### DATA FOR REVIEW:
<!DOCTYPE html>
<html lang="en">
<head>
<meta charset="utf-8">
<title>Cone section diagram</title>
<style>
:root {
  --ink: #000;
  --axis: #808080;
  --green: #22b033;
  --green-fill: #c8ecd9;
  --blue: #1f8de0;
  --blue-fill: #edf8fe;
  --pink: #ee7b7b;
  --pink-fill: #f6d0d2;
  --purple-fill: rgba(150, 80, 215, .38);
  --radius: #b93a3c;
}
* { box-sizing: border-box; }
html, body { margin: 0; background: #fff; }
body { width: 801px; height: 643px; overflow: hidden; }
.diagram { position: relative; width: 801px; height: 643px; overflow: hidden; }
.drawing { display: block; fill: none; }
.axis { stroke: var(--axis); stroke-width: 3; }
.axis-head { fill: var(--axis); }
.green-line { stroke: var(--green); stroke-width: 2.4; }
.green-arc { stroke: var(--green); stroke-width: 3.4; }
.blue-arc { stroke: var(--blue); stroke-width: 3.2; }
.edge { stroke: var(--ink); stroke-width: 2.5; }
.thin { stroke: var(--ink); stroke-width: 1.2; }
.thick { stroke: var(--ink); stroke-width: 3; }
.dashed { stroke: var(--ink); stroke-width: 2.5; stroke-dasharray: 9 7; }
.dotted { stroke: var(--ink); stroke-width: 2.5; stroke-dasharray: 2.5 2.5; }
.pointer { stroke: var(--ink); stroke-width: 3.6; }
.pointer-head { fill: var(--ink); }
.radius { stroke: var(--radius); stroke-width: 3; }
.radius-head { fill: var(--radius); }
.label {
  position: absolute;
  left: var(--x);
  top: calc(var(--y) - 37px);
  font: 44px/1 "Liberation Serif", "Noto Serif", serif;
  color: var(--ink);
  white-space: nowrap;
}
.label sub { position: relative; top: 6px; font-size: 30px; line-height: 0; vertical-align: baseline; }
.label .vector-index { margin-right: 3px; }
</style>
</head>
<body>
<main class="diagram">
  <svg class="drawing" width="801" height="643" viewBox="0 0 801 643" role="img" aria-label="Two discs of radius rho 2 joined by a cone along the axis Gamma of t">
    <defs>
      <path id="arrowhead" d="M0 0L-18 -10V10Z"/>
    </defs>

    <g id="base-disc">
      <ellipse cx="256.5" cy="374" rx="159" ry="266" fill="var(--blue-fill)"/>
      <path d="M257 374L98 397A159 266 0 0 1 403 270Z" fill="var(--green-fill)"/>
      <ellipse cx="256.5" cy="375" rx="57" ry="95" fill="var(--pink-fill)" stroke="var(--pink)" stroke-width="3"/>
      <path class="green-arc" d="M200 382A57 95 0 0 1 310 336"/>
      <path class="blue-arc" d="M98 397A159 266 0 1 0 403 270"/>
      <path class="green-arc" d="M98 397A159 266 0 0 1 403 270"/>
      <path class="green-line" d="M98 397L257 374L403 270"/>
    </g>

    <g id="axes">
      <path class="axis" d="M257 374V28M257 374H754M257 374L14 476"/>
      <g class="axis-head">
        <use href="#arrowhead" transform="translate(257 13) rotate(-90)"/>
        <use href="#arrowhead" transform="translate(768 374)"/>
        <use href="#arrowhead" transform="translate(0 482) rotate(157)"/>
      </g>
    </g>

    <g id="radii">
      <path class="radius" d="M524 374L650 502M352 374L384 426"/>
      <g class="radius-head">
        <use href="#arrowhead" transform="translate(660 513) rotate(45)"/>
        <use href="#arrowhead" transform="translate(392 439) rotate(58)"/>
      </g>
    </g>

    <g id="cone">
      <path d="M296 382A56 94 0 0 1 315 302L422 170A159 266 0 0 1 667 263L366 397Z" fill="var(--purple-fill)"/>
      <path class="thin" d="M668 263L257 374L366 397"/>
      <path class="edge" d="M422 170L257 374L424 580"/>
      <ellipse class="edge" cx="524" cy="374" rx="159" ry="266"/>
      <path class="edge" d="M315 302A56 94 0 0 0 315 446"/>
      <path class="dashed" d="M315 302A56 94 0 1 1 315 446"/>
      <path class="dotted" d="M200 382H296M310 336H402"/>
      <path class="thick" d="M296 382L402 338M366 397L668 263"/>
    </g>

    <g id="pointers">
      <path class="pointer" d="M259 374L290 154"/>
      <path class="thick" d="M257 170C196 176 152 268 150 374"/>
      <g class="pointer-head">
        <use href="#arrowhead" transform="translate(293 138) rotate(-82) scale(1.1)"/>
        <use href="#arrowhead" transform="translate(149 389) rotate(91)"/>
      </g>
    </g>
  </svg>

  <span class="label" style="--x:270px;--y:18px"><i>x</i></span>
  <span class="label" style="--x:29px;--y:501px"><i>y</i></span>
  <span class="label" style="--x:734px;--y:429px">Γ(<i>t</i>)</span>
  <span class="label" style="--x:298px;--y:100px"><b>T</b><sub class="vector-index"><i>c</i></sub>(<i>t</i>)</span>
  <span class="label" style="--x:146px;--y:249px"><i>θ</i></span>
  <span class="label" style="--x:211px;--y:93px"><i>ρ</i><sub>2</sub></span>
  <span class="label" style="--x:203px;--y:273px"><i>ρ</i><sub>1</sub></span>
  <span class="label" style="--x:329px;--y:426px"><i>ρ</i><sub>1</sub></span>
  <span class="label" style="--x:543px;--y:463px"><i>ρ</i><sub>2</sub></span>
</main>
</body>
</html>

### WHAT IS BEING ASKED:
Retype the material above from start to finish without any changes.

### SOLUTION FOR THIS TASK:
<!DOCTYPE html>
<html lang="en">
<head>
<meta charset="utf-8">
<title>Cone section diagram</title>
<style>
:root {
  --ink: #000;
  --axis: #808080;
  --green: #22b033;
  --green-fill: #c8ecd9;
  --blue: #1f8de0;
  --blue-fill: #edf8fe;
  --pink: #ee7b7b;
  --pink-fill: #f6d0d2;
  --purple-fill: rgba(150, 80, 215, .38);
  --radius: #b93a3c;
}
* { box-sizing: border-box; }
html, body { margin: 0; background: #fff; }
body { width: 801px; height: 643px; overflow: hidden; }
.diagram { position: relative; width: 801px; height: 643px; overflow: hidden; }
.drawing { display: block; fill: none; }
.axis { stroke: var(--axis); stroke-width: 3; }
.axis-head { fill: var(--axis); }
.green-line { stroke: var(--green); stroke-width: 2.4; }
.green-arc { stroke: var(--green); stroke-width: 3.4; }
.blue-arc { stroke: var(--blue); stroke-width: 3.2; }
.edge { stroke: var(--ink); stroke-width: 2.5; }
.thin { stroke: var(--ink); stroke-width: 1.2; }
.thick { stroke: var(--ink); stroke-width: 3; }
.dashed { stroke: var(--ink); stroke-width: 2.5; stroke-dasharray: 9 7; }
.dotted { stroke: var(--ink); stroke-width: 2.5; stroke-dasharray: 2.5 2.5; }
.pointer { stroke: var(--ink); stroke-width: 3.6; }
.pointer-head { fill: var(--ink); }
.radius { stroke: var(--radius); stroke-width: 3; }
.radius-head { fill: var(--radius); }
.label {
  position: absolute;
  left: var(--x);
  top: calc(var(--y) - 37px);
  font: 44px/1 "Liberation Serif", "Noto Serif", serif;
  color: var(--ink);
  white-space: nowrap;
}
.label sub { position: relative; top: 6px; font-size: 30px; line-height: 0; vertical-align: baseline; }
.label .vector-index { margin-right: 3px; }
</style>
</head>
<body>
<main class="diagram">
  <svg class="drawing" width="801" height="643" viewBox="0 0 801 643" role="img" aria-label="Two discs of radius rho 2 joined by a cone along the axis Gamma of t">
    <defs>
      <path id="arrowhead" d="M0 0L-18 -10V10Z"/>
    </defs>

    <g id="base-disc">
      <ellipse cx="256.5" cy="374" rx="159" ry="266" fill="var(--blue-fill)"/>
      <path d="M257 374L98 397A159 266 0 0 1 403 270Z" fill="var(--green-fill)"/>
      <ellipse cx="256.5" cy="375" rx="57" ry="95" fill="var(--pink-fill)" stroke="var(--pink)" stroke-width="3"/>
      <path class="green-arc" d="M200 382A57 95 0 0 1 310 336"/>
      <path class="blue-arc" d="M98 397A159 266 0 1 0 403 270"/>
      <path class="green-arc" d="M98 397A159 266 0 0 1 403 270"/>
      <path class="green-line" d="M98 397L257 374L403 270"/>
    </g>

    <g id="axes">
      <path class="axis" d="M257 374V28M257 374H754M257 374L14 476"/>
      <g class="axis-head">
        <use href="#arrowhead" transform="translate(257 13) rotate(-90)"/>
        <use href="#arrowhead" transform="translate(768 374)"/>
        <use href="#arrowhead" transform="translate(0 482) rotate(157)"/>
      </g>
    </g>

    <g id="radii">
      <path class="radius" d="M524 374L650 502M352 374L384 426"/>
      <g class="radius-head">
        <use href="#arrowhead" transform="translate(660 513) rotate(45)"/>
        <use href="#arrowhead" transform="translate(392 439) rotate(58)"/>
      </g>
    </g>

    <g id="cone">
      <path d="M296 382A56 94 0 0 1 315 302L422 170A159 266 0 0 1 667 263L366 397Z" fill="var(--purple-fill)"/>
      <path class="thin" d="M668 263L257 374L366 397"/>
      <path class="edge" d="M422 170L257 374L424 580"/>
      <ellipse class="edge" cx="524" cy="374" rx="159" ry="266"/>
      <path class="edge" d="M315 302A56 94 0 0 0 315 446"/>
      <path class="dashed" d="M315 302A56 94 0 1 1 315 446"/>
      <path class="dotted" d="M200 382H296M310 336H402"/>
      <path class="thick" d="M296 382L402 338M366 397L668 263"/>
    </g>

    <g id="pointers">
      <path class="pointer" d="M259 374L290 154"/>
      <path class="thick" d="M257 170C196 176 152 268 150 374"/>
      <g class="pointer-head">
        <use href="#arrowhead" transform="translate(293 138) rotate(-82) scale(1.1)"/>
        <use href="#arrowhead" transform="translate(149 389) rotate(91)"/>
      </g>
    </g>
  </svg>

  <span class="label" style="--x:270px;--y:18px"><i>x</i></span>
  <span class="label" style="--x:29px;--y:501px"><i>y</i></span>
  <span class="label" style="--x:734px;--y:429px">Γ(<i>t</i>)</span>
  <span class="label" style="--x:298px;--y:100px"><b>T</b><sub class="vector-index"><i>c</i></sub>(<i>t</i>)</span>
  <span class="label" style="--x:146px;--y:249px"><i>θ</i></span>
  <span class="label" style="--x:211px;--y:93px"><i>ρ</i><sub>2</sub></span>
  <span class="label" style="--x:203px;--y:273px"><i>ρ</i><sub>1</sub></span>
  <span class="label" style="--x:329px;--y:426px"><i>ρ</i><sub>1</sub></span>
  <span class="label" style="--x:543px;--y:463px"><i>ρ</i><sub>2</sub></span>
</main>
</body>
</html>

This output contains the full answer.